People are kind, but trolls don't only live under bridges
My biggest fear the following morning was the walk of shame down the office corridor at work. Fortunately none of my colleagues were around so I overcame that hurdle harmlessly. The next uncomfortable step came in turning on my office computer.
We all know that social media is notorious for picking up on public gaffes and misfortunes. Not surprisingly, I received a few poisonous barbs from trolls on Twitter who seemed to glory in my misfortune. Their unintentionally amusing tweets gave me something to laugh about as I faced the world again.
A few Twitter scum notwithstanding, I received an overwhelming number of supportive messages from friends and family, colleagues from around the country and even regular ABC viewers. I was touched by every one of those messages and greatly appreciated those gestures of kindness.
Academia is an elite profession and performance pressure goes with the territory. Over the years I have been able to manage my anxiety and master the art of public speaking through training, preparation and repetition. Live TV proved to be a different proposition entirely, one for which I wasn't adequately prepared. I'm not going to do any more television interviews for a while (and I doubt I'll be in great demand, given Monday's performance) but I will eventually jump back on that horse, with some further media training and new anxiety management strategies in my tool kit.
Anxiety and mental health
As an AFL fan I have enormous respect for guys like Mitch Clark and Lance Franklin who have been pro-active in owning their mental health battles publicly.

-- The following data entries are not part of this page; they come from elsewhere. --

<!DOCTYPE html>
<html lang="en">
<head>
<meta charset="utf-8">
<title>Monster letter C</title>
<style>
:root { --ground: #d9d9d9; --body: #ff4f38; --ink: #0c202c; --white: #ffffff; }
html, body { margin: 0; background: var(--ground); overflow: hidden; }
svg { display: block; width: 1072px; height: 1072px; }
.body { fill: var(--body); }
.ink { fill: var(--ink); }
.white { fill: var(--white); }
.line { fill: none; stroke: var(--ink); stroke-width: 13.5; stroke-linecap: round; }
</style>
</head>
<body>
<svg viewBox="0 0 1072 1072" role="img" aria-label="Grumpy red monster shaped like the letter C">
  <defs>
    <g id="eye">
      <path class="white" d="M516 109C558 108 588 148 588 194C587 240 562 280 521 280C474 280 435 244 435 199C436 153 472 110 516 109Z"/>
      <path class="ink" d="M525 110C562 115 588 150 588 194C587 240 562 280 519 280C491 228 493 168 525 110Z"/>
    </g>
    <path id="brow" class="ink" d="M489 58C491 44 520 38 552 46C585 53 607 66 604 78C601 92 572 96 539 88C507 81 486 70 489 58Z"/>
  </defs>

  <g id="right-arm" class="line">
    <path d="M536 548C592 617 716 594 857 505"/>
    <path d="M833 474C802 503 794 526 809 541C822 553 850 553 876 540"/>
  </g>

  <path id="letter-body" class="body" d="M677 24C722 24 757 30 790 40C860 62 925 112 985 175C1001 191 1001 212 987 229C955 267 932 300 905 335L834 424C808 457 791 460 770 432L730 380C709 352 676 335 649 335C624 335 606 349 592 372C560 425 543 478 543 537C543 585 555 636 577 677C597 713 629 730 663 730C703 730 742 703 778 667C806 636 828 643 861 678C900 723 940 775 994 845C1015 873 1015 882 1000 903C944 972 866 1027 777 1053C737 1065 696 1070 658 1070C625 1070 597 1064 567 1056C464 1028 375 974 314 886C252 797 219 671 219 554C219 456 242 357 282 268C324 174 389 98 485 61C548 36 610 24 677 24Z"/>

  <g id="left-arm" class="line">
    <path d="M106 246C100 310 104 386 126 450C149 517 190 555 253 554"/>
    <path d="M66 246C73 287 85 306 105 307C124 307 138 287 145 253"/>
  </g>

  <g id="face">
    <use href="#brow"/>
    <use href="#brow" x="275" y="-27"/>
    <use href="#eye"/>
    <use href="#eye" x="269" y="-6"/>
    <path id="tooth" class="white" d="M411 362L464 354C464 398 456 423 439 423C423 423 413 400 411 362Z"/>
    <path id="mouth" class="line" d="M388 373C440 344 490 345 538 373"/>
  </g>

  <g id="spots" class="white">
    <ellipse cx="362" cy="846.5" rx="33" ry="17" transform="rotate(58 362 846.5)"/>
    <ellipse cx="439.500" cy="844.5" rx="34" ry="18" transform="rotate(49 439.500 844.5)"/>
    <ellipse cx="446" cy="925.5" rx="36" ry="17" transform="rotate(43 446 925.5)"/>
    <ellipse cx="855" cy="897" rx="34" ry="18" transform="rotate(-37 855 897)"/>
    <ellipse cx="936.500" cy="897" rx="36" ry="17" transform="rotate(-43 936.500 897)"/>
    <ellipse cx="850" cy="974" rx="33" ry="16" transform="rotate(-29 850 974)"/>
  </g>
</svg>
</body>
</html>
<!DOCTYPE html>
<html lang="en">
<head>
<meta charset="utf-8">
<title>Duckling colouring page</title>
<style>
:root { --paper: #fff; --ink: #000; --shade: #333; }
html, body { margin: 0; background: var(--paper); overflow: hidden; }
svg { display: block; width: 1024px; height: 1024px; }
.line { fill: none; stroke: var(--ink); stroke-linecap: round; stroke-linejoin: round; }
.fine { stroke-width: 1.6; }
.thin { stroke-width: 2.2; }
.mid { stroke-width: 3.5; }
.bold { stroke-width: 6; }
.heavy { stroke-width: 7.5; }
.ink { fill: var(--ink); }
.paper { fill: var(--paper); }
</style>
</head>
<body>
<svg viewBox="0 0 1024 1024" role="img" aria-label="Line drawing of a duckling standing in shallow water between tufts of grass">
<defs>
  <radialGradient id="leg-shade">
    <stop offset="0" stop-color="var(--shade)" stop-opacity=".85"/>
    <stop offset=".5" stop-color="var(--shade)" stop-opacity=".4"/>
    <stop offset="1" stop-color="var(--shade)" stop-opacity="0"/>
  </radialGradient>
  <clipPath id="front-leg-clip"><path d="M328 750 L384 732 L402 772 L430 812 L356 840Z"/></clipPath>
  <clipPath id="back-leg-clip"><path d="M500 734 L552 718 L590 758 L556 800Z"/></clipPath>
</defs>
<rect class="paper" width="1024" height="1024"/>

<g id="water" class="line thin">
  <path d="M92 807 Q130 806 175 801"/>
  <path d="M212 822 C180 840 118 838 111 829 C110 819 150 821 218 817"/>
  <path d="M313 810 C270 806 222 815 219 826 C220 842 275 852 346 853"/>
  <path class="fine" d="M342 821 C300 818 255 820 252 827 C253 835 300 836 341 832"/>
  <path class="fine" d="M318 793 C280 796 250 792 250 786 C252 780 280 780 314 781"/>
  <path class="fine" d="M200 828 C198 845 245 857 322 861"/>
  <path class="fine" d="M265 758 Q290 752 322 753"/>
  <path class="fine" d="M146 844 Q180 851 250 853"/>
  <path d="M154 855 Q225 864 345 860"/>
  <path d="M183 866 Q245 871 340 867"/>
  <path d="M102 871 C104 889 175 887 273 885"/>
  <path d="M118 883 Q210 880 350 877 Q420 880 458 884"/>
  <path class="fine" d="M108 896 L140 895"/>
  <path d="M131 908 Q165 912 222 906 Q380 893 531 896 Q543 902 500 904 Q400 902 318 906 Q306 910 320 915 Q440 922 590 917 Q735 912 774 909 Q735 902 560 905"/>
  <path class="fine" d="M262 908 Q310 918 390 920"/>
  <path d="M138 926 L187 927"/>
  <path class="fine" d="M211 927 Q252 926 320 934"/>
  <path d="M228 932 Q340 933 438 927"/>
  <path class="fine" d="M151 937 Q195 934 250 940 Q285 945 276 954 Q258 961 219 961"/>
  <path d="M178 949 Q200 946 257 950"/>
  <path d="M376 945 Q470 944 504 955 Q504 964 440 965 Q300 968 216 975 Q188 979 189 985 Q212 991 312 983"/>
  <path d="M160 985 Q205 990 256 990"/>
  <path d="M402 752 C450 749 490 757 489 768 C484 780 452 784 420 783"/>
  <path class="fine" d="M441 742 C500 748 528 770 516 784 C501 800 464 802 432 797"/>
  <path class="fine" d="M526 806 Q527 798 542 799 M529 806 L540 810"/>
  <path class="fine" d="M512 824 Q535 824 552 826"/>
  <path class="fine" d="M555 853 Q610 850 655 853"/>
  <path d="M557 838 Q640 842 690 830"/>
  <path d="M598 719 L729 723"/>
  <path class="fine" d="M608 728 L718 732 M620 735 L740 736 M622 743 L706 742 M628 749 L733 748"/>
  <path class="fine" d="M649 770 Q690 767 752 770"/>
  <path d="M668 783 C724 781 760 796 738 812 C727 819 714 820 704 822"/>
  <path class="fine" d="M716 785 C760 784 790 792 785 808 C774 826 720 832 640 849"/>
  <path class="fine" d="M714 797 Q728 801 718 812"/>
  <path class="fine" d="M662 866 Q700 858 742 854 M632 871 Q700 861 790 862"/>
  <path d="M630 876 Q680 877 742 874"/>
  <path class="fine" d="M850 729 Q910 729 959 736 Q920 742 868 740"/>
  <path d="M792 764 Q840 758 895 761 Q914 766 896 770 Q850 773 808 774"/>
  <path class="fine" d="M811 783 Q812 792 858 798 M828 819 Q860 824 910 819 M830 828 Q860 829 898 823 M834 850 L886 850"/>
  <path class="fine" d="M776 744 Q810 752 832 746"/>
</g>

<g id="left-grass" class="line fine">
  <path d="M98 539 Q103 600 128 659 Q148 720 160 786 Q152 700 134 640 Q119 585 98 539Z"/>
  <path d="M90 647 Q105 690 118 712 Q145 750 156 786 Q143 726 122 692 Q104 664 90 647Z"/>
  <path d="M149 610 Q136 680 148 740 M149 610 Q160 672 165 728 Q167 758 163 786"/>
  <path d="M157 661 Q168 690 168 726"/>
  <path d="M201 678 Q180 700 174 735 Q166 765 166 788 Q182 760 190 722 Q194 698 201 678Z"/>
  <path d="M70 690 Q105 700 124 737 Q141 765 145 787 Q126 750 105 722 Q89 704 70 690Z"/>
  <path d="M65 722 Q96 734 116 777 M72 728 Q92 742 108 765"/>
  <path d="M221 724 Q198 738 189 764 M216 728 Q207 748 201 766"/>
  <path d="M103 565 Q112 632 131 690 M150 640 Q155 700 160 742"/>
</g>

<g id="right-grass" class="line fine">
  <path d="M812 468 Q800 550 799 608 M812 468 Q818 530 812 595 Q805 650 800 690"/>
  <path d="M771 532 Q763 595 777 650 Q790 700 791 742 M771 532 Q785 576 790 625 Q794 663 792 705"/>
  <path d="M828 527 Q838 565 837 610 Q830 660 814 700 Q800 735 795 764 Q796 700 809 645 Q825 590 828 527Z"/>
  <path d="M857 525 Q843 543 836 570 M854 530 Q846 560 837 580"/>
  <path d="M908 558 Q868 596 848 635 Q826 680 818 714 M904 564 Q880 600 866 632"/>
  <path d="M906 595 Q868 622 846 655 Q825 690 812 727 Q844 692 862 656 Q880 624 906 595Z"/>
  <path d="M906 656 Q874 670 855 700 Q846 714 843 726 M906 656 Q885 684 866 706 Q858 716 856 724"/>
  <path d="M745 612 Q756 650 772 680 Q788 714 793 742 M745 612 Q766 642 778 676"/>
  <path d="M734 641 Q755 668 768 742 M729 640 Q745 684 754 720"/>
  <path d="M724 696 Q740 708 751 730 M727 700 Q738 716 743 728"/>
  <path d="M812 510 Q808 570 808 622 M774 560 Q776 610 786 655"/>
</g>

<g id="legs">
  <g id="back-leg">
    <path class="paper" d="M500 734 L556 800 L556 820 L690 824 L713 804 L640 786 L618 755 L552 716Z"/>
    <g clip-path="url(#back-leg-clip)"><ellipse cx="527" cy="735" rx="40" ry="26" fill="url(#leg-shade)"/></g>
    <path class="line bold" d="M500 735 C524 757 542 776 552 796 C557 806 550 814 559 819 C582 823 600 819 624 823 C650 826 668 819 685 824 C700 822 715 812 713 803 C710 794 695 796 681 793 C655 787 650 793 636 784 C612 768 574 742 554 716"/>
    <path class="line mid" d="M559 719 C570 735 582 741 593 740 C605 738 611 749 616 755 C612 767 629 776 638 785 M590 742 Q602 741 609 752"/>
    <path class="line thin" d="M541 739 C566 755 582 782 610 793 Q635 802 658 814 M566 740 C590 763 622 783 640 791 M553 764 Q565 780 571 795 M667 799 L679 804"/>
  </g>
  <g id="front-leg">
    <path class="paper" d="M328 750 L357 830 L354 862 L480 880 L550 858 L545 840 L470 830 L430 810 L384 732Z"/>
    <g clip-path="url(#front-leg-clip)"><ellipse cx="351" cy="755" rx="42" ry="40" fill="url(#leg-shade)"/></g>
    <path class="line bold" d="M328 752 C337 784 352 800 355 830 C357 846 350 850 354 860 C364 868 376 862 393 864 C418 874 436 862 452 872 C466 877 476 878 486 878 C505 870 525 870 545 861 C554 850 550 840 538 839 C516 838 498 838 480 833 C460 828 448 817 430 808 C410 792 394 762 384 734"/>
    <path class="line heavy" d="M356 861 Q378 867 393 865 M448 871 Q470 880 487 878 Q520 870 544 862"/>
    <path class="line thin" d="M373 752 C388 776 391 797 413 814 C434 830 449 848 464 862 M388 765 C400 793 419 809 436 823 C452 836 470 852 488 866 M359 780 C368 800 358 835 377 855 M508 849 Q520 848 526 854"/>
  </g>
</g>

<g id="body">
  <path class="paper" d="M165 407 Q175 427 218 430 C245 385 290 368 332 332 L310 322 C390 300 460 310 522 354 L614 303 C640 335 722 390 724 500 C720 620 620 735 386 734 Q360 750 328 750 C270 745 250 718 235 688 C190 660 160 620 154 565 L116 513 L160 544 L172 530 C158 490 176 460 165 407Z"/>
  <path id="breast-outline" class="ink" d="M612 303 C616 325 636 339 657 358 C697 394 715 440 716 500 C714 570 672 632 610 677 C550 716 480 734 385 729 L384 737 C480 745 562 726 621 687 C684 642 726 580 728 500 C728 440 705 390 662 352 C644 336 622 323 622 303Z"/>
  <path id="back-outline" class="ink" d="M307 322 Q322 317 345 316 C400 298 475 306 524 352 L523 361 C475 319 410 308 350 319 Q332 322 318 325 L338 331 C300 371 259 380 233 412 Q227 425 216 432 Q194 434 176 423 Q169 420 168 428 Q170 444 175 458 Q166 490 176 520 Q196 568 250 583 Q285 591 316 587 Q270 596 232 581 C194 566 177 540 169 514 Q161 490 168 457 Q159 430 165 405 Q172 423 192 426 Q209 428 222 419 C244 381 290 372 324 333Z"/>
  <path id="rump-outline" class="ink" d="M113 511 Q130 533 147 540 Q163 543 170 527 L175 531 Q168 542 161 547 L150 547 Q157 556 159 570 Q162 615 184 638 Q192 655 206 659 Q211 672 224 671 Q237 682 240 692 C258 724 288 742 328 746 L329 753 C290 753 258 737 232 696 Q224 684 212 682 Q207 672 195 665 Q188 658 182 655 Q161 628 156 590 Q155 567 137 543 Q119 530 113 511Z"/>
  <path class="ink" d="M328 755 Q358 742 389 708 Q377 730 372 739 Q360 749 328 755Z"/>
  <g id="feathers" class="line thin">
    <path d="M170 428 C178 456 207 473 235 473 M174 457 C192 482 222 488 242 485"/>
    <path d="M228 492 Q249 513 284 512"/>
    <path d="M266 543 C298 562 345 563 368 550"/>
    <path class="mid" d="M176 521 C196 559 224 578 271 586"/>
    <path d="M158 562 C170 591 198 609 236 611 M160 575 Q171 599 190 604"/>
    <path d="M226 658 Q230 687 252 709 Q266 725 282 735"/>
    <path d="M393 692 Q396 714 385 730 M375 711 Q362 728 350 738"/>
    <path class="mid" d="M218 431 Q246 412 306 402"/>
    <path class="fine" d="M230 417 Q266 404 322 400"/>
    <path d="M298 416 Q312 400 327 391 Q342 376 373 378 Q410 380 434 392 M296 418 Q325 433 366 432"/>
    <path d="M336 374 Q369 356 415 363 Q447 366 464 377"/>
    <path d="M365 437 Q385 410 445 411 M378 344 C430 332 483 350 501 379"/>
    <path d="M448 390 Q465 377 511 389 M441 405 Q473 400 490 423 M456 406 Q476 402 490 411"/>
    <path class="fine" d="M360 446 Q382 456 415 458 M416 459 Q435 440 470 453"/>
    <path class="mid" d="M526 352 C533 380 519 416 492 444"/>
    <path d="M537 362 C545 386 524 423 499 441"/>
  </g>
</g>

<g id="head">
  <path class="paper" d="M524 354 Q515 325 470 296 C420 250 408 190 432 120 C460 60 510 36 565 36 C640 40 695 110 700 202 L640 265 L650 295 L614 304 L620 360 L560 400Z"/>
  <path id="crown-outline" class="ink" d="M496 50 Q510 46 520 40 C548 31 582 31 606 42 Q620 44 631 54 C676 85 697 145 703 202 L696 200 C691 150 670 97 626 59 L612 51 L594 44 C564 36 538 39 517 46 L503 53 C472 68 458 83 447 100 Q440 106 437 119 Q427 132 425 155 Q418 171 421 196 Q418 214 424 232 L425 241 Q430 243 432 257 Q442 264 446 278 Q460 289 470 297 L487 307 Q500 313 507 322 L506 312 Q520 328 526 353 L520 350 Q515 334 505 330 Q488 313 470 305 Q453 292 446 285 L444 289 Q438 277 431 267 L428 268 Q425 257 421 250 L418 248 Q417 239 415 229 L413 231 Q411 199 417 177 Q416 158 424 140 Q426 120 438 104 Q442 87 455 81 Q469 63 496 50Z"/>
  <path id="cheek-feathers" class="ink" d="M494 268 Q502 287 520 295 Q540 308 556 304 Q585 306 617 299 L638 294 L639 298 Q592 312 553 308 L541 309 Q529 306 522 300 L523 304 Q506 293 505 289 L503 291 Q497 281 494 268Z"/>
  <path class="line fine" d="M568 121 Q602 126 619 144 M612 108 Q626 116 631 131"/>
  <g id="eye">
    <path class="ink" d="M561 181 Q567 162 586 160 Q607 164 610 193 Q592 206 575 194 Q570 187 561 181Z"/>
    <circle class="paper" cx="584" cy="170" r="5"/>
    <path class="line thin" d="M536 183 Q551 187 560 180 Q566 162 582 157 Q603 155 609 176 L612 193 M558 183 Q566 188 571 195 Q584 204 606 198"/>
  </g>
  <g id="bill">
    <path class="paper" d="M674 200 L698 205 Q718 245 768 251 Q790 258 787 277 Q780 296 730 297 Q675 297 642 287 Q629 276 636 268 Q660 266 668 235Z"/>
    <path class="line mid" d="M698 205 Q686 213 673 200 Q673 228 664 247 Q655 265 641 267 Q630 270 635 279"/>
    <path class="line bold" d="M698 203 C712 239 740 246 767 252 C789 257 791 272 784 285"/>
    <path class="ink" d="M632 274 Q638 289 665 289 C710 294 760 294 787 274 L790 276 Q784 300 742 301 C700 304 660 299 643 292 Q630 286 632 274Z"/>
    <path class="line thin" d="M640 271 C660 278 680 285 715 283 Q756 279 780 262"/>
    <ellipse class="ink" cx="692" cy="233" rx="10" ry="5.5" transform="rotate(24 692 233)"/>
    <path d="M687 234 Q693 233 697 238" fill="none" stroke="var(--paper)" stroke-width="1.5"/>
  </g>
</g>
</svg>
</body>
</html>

Professional sports people are more high-profile and under greater scrutiny than I ever will be, and I empathise with the degree of emotional energy they expend to function productively in that environment. However, the more important issue is that extreme social anxieties, depression and other mental health problems are everywhere. We do ourselves, our families, our friends, workmates and communities an enormous disservice if we don't talk about mental health openly.
In our university student community, I can't tell you how many times I have had students crying in my office because they are struggling emotionally with juggling study, work, social environments and often traumatic baggage. I have highly intelligent students who are so racked with anxiety that they can't write a single word for an assignment. I am gratified that these students share their trust and confide in me and my colleagues and I do our best to offer the appropriate assistance.
I did not intend to write publicly about my own mental health battles. My disastrous interview on ABC News Breakfast was the catalyst for opening up in an effort to recover some dignity from the experience. After some reflection over the past few days, I've come to feel a responsibility as someone with a position of influence, who has experienced extreme anxiety and associated period bouts of depression, to share my experiences and attempt to normalise mental health as an issue for the young people I work with.
Talking about mental health problems is a sign of strength. Owning your own mental health issues is a sign of strength. Carrying on each day in spite of these problems is a sign of strength. If I can help someone with anxiety feel better about themselves then my shitty experience on national television will have been worth it.
La Trobe University Counselling Service (LTU students and staff). Other universities and education institutions have their own in-house counselling services.
These websites may also be helpful:
This post first appeared on Dr Banjamin Habib's blog.